The general secretary of the Royal College of Nursing [RCN] said they were not “greedy people” and just wanted to “make ends meet”.
She made the comments ahead of the first-ever nurses’ strike next week on Thursday, December 15, and again the following week on Tuesday, December 20.
Cullen told BBC’s Sunday with Laura Kuenssberg: “The one day of action that nurses are going to take hasn’t created the 7.2 million people in our waiting lists, the NHS has been in crisis for many, many years…what state would it be in if those nurses were not working those additional unpaid hours they do?
“Nurses aren’t greedy people.
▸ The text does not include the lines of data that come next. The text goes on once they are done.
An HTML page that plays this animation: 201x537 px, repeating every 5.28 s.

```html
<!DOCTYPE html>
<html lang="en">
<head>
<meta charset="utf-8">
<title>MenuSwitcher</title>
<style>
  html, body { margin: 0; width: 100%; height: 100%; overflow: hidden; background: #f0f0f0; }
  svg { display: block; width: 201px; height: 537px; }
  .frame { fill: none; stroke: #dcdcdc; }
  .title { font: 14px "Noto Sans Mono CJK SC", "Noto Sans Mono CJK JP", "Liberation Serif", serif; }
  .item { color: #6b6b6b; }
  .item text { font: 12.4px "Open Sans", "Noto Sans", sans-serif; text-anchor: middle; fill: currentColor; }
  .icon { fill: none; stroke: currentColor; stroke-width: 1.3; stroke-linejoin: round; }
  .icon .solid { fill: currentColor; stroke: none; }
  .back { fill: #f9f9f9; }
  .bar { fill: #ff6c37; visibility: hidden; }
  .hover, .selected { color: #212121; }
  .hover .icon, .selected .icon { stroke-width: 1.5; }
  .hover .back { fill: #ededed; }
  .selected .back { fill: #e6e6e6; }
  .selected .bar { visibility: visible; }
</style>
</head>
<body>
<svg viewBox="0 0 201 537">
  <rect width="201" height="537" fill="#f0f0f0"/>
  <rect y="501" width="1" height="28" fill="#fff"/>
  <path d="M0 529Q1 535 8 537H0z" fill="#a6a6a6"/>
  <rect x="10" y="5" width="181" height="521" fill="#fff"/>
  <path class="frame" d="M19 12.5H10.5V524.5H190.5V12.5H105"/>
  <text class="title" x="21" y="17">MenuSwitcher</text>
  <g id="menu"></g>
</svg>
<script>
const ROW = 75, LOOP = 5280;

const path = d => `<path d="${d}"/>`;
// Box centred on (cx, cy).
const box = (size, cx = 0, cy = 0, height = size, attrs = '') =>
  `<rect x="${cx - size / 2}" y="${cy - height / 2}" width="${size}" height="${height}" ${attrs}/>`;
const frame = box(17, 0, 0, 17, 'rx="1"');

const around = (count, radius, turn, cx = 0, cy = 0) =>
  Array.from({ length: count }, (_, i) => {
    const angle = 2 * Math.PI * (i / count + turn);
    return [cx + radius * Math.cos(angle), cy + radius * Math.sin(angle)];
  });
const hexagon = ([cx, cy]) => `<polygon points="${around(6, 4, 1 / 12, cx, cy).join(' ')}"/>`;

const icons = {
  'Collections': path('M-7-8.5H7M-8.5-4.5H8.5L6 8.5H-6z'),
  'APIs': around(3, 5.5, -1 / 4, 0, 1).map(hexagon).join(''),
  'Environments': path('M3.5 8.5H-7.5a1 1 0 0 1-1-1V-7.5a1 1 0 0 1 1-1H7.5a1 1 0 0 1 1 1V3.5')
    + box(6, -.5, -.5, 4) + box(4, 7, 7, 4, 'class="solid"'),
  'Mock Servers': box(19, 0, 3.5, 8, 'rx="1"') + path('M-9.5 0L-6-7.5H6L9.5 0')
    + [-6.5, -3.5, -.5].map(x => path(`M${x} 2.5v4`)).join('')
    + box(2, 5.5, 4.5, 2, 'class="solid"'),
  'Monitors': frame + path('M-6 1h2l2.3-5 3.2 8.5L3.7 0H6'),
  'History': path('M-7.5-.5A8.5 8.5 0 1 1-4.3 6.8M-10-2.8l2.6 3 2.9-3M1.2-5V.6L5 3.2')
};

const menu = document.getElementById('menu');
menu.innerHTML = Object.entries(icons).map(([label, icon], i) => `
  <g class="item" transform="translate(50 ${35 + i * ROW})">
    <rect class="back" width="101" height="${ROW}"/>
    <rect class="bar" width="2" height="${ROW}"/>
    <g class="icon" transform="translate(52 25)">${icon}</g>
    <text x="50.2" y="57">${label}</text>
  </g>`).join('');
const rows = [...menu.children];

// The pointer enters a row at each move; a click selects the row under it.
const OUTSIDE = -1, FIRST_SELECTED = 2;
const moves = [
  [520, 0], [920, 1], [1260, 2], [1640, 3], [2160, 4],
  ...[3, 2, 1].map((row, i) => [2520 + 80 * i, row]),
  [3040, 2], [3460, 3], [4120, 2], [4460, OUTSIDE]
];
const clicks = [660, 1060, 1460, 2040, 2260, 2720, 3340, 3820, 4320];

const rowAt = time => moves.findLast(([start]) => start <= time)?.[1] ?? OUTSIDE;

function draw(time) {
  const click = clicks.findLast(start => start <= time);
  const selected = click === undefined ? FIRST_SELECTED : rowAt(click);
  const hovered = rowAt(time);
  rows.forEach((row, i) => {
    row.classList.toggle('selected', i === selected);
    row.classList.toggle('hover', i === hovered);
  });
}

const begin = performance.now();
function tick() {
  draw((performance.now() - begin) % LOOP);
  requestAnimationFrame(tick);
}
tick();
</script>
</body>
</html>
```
They are not asking for an incredible pay rise, they are asking just to be able to make ends meet.”
The RCN has offered to “press pause” on the planned strike action if health secretary Steve Barclay agrees to negotiate properly on pay.
The department of health said Barclay’s “door remains open for further talks”, but did not say whether pay would now be on the table.
And in an editorial for the Sun on Sunday, Barclay criticized the planned strikes amid serious pressures on the NHS.
The strike will cause major disruption to the NHS in the run-up to Christmas, with ambulance workers also set to strike on December 21.
The RCN has said that despite this year’s pay award of £1,400, experienced nurses are worse off by 20 percent in real terms due to successive below-inflation awards since 2010.
The union has been calling for a pay rise of 5 percent above RPI inflation.
In response to the latest offer from the unions, a department of health spokesperson said: “These are extremely challenging times, we have accepted the recommendations of the independent NHS pay review body in full – this means newly qualified nurses have had a 5.5 percent increase and those on the lowest salaries, such as porters and cleaners, have received a pay rise of up to 9.3 percent.”